Or maybe our lucky buzzards, which have appeared each race day so far, really aren’t the lucky omens we thought…
Or maybe we’ve just reached the limits of our own talent and skill. But then, there’s always tomorrow. Our side race with the Fredettes is almost certainly lost, as they have now beat us 4 days to 1. We need to beat them all the remaining days to recover and that’s not too likely. Fortunately they’re good sports and won’t insist on the whole million dollars we bet them. Through today, we’ve dropped to 5th or 6th in Sportsman and from about 28th to 35th overall – solidly midfield and sliding!
The race today ran from Ottawa across the US border and the spindly but pretty Thousand Islands bridge to Watertown, NY, with lunch in downtown Kingston, Ontario. I wish there were more time to explore that city – so much history, so well kept! Even Dave said he’d like to come back for more there. How can you not want to know more about a place with streets named like this:
Things are getting a little hillier and more interesting as these U.S. roads were laid out years before their Canadian counterparts – and apparently well before Man invented the straight line.

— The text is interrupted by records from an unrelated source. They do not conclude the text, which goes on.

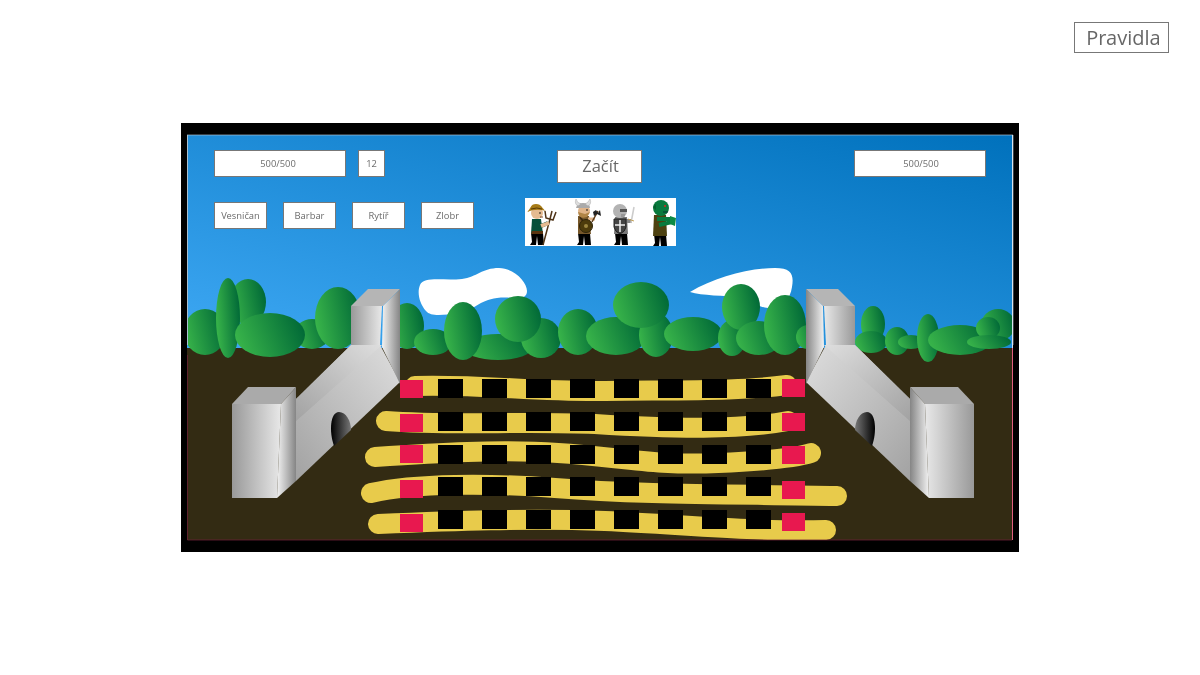
<!DOCTYPE html>
<html lang="cs">
<head>
<meta charset="utf-8">
<title>Bitva hradů</title>
<style>
:root{--frame:#000;--ground:#332b13;--path:#e8cb4b;--base:#e8184f;--ink:#666;--line:#777;--paper:#fff}
*{box-sizing:border-box;margin:0}
body{width:1200px;height:675px;overflow:hidden;background:var(--paper);font-family:"Open Sans","Noto Sans",sans-serif;color:var(--ink)}
.stage{position:relative;width:1200px;height:675px}
.battlefield{position:absolute;inset:0;display:block}
.rules{position:absolute;left:1074px;top:22px;width:95px;height:31px;padding-left:4px;font-size:20px}
.box{display:flex;align-items:center;justify-content:center;flex:none;background:var(--paper);border:1px solid var(--line);color:var(--ink);text-decoration:none;line-height:1;white-space:nowrap}
.hud{position:absolute;left:214px;top:150px;width:772px;display:flex;flex-direction:column;gap:15px;font-size:9.4px}
.status,.recruit{display:flex;align-items:flex-start}
.health{width:132px;height:27px;padding-right:4px}
.health.enemy{margin-left:auto;padding-right:0;padding-left:2px}
.gold{width:27px;height:27px;margin-left:12px}
.start{width:85px;height:33px;margin-left:172px;padding-left:2px;font-size:16.5px}
.units{display:flex;gap:16px;padding-top:4px}
.units .box{width:53px;height:27px}
.fighters{display:block;margin-left:51px;background:var(--paper)}
</style>
</head>
<body>
<main class="stage">
<svg class="battlefield" width="1200" height="675" viewBox="0 0 1200 675" aria-label="Bojiště mezi dvěma hrady">
<defs>
<linearGradient id="sky" x1="0" y1="1" x2="1" y2="0"><stop stop-color="#3fa9f5"/><stop offset="1" stop-color="#0071bc"/></linearGradient>
<linearGradient id="leaf" x1="0" y1=".6" x2="1" y2=".35"><stop stop-color="#39b54a"/><stop offset="1" stop-color="#006837"/></linearGradient>
<linearGradient id="front"><stop stop-color="#999"/><stop offset="1" stop-color="#e8e8e8"/></linearGradient>
<linearGradient id="side"><stop stop-color="#f2f2f2"/><stop offset="1" stop-color="#858585"/></linearGradient>
<linearGradient id="wall" x1="0" y1="1" x2="1" y2="0"><stop stop-color="#a2a2a2"/><stop offset="1" stop-color="#dedede"/></linearGradient>
<linearGradient id="gate"><stop stop-color="#000"/><stop offset="1" stop-color="#777"/></linearGradient>
<clipPath id="view"><rect x="187" y="135" width="826" height="405"/></clipPath>
<g id="castle">
<polygon points="351,345 382,345 296,424 296,399" fill="#aaa"/>
<polygon points="380,345 400,382 296,481 296,421" fill="url(#wall)"/>
<polygon points="351,345 382,345 296,421 296,399" fill="url(#wall)"/>
<path d="M334 446C329 432 330 412 339 412C346 412 351 421 351 430Z" fill="url(#gate)"/>
<polygon points="351,306 382,306 380,345 351,345" fill="url(#front)"/>
<polygon points="351,306 368,289 400,289 383,306" fill="#b5b5b5"/>
<polygon points="383,306 400,289 400,384 382,347" fill="url(#side)"/>
<polygon points="232,404 281,404 277,498 232,498" fill="url(#front)"/>
<polygon points="232,404 248,387 296,387 281,404" fill="#aaa"/>
<polygon points="281,404 296,387 296,481 277,498" fill="url(#side)"/>
</g>
<g id="tiles"><rect x="438" width="25" height="19"/><rect x="482" width="25" height="19"/><rect x="526" width="25" height="19"/><rect x="570" width="25" height="19"/><rect x="614" width="25" height="19"/><rect x="658" width="25" height="19"/><rect x="702" width="25" height="19"/><rect x="746" width="25" height="19"/></g>
<rect id="base" width="23" height="18"/>
</defs>
<rect x="181" y="123" width="838" height="429" fill="var(--frame)"/>
<g clip-path="url(#view)">
<rect x="187" y="135" width="826" height="220" fill="url(#sky)"/>
<g id="clouds" fill="#fff">
<path d="M420 285C424 276 443 281 462 279C477 277 482 268 499 268C514 268 527 282 527 291C527 302 512 296 497 298C479 300 474 311 458 313C444 315 431 317 426 311C419 303 417 292 420 285Z"/>
<path d="M690 292C715 277 748 268 775 268C792 268 794 275 792 287C790 300 782 309 768 308C756 307 753 300 741 298C724 295 702 296 690 292Z"/>
</g>
<rect x="187" y="348" width="826" height="192" fill="var(--ground)"/>
<g id="trees" fill="url(#leaf)">
<ellipse cx="205" cy="332" rx="21" ry="23"/>
<ellipse cx="248" cy="302" rx="18" ry="23"/>
<ellipse cx="228" cy="318" rx="12" ry="40"/>
<ellipse cx="312" cy="334" rx="18" ry="15"/>
<ellipse cx="270" cy="335" rx="35" ry="22"/>
<ellipse cx="338" cy="318" rx="23" ry="31"/>
<ellipse cx="407" cy="326" rx="17" ry="23"/>
<ellipse cx="433" cy="342" rx="19" ry="13"/>
<ellipse cx="498" cy="347" rx="35" ry="13"/>
<ellipse cx="463" cy="331" rx="19" ry="29"/>
<ellipse cx="541" cy="338" rx="20" ry="20"/>
<ellipse cx="518" cy="319" rx="23" ry="23"/>
<ellipse cx="578" cy="332" rx="20" ry="23"/>
<ellipse cx="616" cy="336" rx="30" ry="19"/>
<ellipse cx="656" cy="335" rx="17" ry="22"/>
<ellipse cx="641" cy="305" rx="28" ry="23"/>
<ellipse cx="693" cy="334" rx="29" ry="17"/>
<ellipse cx="732" cy="338" rx="14" ry="18"/>
<ellipse cx="741" cy="307" rx="19" ry="23"/>
<ellipse cx="759" cy="338" rx="23" ry="17"/>
<ellipse cx="785" cy="325" rx="21" ry="30"/>
<ellipse cx="808" cy="337" rx="12" ry="12"/>
<ellipse cx="873" cy="324" rx="12" ry="18"/>
<ellipse cx="871" cy="342" rx="16" ry="11"/>
<ellipse cx="897" cy="341" rx="12" ry="14"/>
<ellipse cx="911" cy="342" rx="13" ry="7"/>
<ellipse cx="928" cy="338" rx="11" ry="24"/>
<ellipse cx="960" cy="340" rx="32" ry="15"/>
<ellipse cx="998" cy="325" rx="17" ry="16"/>
<ellipse cx="988" cy="328" rx="12" ry="11"/>
<ellipse cx="989" cy="342" rx="22" ry="7"/>
</g>
<g id="lanes" fill="none" stroke="var(--path)" stroke-width="20" stroke-linecap="round">
<path d="M415 386C480 384 535 392 605 391C685 390 745 391 787 385"/>
<path d="M386 421C450 426 520 421 595 424C675 429 740 430 788 421"/>
<path d="M375 457C435 453 500 449 558 453C620 457 655 466 718 463C765 461 795 458 811 453"/>
<path d="M371 493C415 483 490 483 555 488C640 495 735 494 837 496"/>
<path d="M378 524C450 521 530 518 605 521C690 525 755 532 826 530"/>
</g>
<use href="#castle"/>
<use href="#castle" transform="translate(1206) scale(-1 1)"/>
<g id="board">
<use href="#tiles" y="379"/><use href="#tiles" y="412"/><use href="#tiles" y="445"/><use href="#tiles" y="477"/><use href="#tiles" y="510"/>
<g fill="var(--base)">
<use href="#base" x="400" y="380"/><use href="#base" x="400" y="414"/><use href="#base" x="400" y="445"/><use href="#base" x="400" y="480"/><use href="#base" x="400" y="514"/>
<use href="#base" x="782" y="379"/><use href="#base" x="782" y="413"/><use href="#base" x="782" y="446"/><use href="#base" x="782" y="481"/><use href="#base" x="782" y="513"/>
</g>
</g>
</g>
<g fill="none"><path d="M187 135H1013V345" stroke="#a9bfd0" stroke-width=".7"/><path d="M187.5 135V345" stroke="#a9bfd0"/><path d="M187.5 355V540H1012" stroke="#6a2035" stroke-width=".8"/><path d="M1012.5 135V348" stroke="#d8e4ee"/><path d="M1012.5 348V540" stroke="#e0607f"/></g>
</svg>

<a class="rules box" href="#">Pravidla</a>

<section class="hud">
<div class="status">
<div class="health box">500/500</div>
<div class="gold box">12</div>
<a class="start box" href="#">Začít</a>
<div class="health enemy box">500/500</div>
</div>
<div class="recruit">
<nav class="units">
<a class="box" href="#">Vesničan</a>
<a class="box" href="#">Barbar</a>
<a class="box" href="#">Rytíř</a>
<a class="box" href="#">Zlobr</a>
</nav>
<svg class="fighters" width="151" height="48" viewBox="525 198 151 48" aria-label="Vesničan, barbar, rytíř a zlobr">
<defs><path id="legs" d="M-6 0H6L7 12H1L0 3L-1 12H-7L-5 9Z"/></defs>
<g id="villager">
<use href="#legs" x="537" y="233"/>
<path d="M532 219H541L543 234H531Z" fill="#07503a"/>
<path d="M532 231H543V234H531Z" fill="#5b3510"/>
<circle cx="537" cy="213" r="6" fill="#e5bb91"/>
<path d="M527 212C531 209 530 204 536 204C542 204 542 209 546 211Q536 208 527 212Z" fill="#a77b16"/>
<path d="M531 209Q537 207 542 209" fill="none" stroke="#5a3c08"/>
<circle cx="540" cy="213" r=".8"/>
<path d="M540 217H543" stroke="#7a4a2a"/>
<path d="M543 245L550 219M545 211L546 218L553 220L556 212M550 219L552 211" fill="none" stroke="#4e3418" stroke-width="1.5"/>
<path d="M534 222L541 226L548 223" fill="none" stroke="#07503a" stroke-width="4"/>
<path d="M541 226L549 223" stroke="#e5bb91" stroke-width="4"/>
</g>
<g id="barbarian">
<use href="#legs" x="584" y="233"/>
<path d="M578 216H589L591 234H578Z" fill="#76572a"/>
<path d="M580 217L590 231" stroke="#3c2911" stroke-width="2"/>
<circle cx="584" cy="211" r="6" fill="#e0b489"/>
<path d="M578 212Q579 220 587 217L590 212L585 214Z" fill="#b08446"/>
<path d="M576 208Q577 203 583 203Q590 203 590 208Z" fill="#aaa"/>
<path d="M578 206Q574 204 576 199Q577 203 581 204ZM588 206Q592 204 590 199Q588 203 585 204Z" fill="#ddd" stroke="#999" stroke-width=".4"/>
<circle cx="587" cy="210" r=".8"/>
<path d="M588 219L595 219" stroke="#e0b489" stroke-width="3"/>
<path d="M592 222L598 211" stroke="#5b3a18" stroke-width="1.5"/>
<path d="M593 212L596 210L598 213L600 210L601 216L597 214L594 216Z" fill="#222"/>
<circle cx="586" cy="226" r="6.5" fill="#4d3b0c" stroke="#2f2409"/>
<circle cx="586" cy="226" r="2" fill="#9c8640"/>
</g>
<g id="knight">
<use href="#legs" x="621" y="233"/>
<path d="M615 217H627L628 234H614Z" fill="#777"/>
<circle cx="620" cy="211" r="7" fill="#b3b3b3"/>
<path d="M620 209H627V212H620Z" fill="#555"/>
<path d="M622 214V217M624 214V217" stroke="#666" stroke-width=".7"/>
<path d="M627 221L632 221" stroke="#888" stroke-width="4"/>
<path d="M631 223L634 207" stroke="#ccc" stroke-width="1.5"/>
<path d="M628 219L634 221" stroke="#c2a15a"/>
<path d="M614 219H626V227Q625 232 620 234Q615 232 614 227Z" fill="#444" stroke="#222"/>
<path d="M620 220V232M615 225H625" stroke="#eee" stroke-width="1.5"/>
</g>
<g id="ogre">
<use href="#legs" x="660" y="234"/>
<path d="M654 215H666L667 236H653Z" fill="#4d4110"/>
<ellipse cx="661" cy="208" rx="8" ry="8" fill="#087a3d"/>
<path d="M653 207L656 204V210Z" fill="#06602f"/>
<circle cx="665" cy="206" r="1" fill="#d22"/>
<path d="M663 212H668" stroke="#033"/>
<path d="M657 219H672M659 225L672 222" fill="none" stroke="#087a3d" stroke-width="4"/>
<path d="M670 216L676 218L675 226L670 224Z" fill="#0b8a45"/>
</g>
</svg>
</div>
</section>
</main>
</body>
</html>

We stopped for the afternoon in Clayton, NY – a lovely town beside the St. Lawrence. Under blue skies and breezes we toured their fabulous antique boat museum, including Garwoods and Hackers and some very cool old engines by some very creative folks!
The course included lots of farms and fields, with small towns and forest all mixed in – the very best for this kind of rally. We noticed a lot of split-rail fences around those fields and wondered how they came to be a local preference. Even with Internet search, how does one find that kind of answer? Our rally directions included a bevy of road intersection signs that were hard to describe. They were the usual bend or turn arrows on a yellow diamond field, but with one or more minor roads also shown where they connected to the primary route. In some cases, we could say ‘a left curve with a spur on the right’ or some such; but in at least one case, Dave gave up and just said ‘It’s a curve sign with porcupine quills!’ as there were so many little spurs.
We nearly whacked a grouse today, too. As we shot through a forested stretch, he (or she) was slowly working across the road and had approached the center line as we blew by. Standing there in the middle like Corky at the Finish Line, it took no notice of us, and took another methodical step or two as we approached and another that I could see in the rearview mirror. I hope he made it over before the next Racer arrived!
So, we didn’t stay in place, but fell behind a bit. So What?! We’re having FUN! We’ll Get Up Tomorrow and Kick It AGAIN!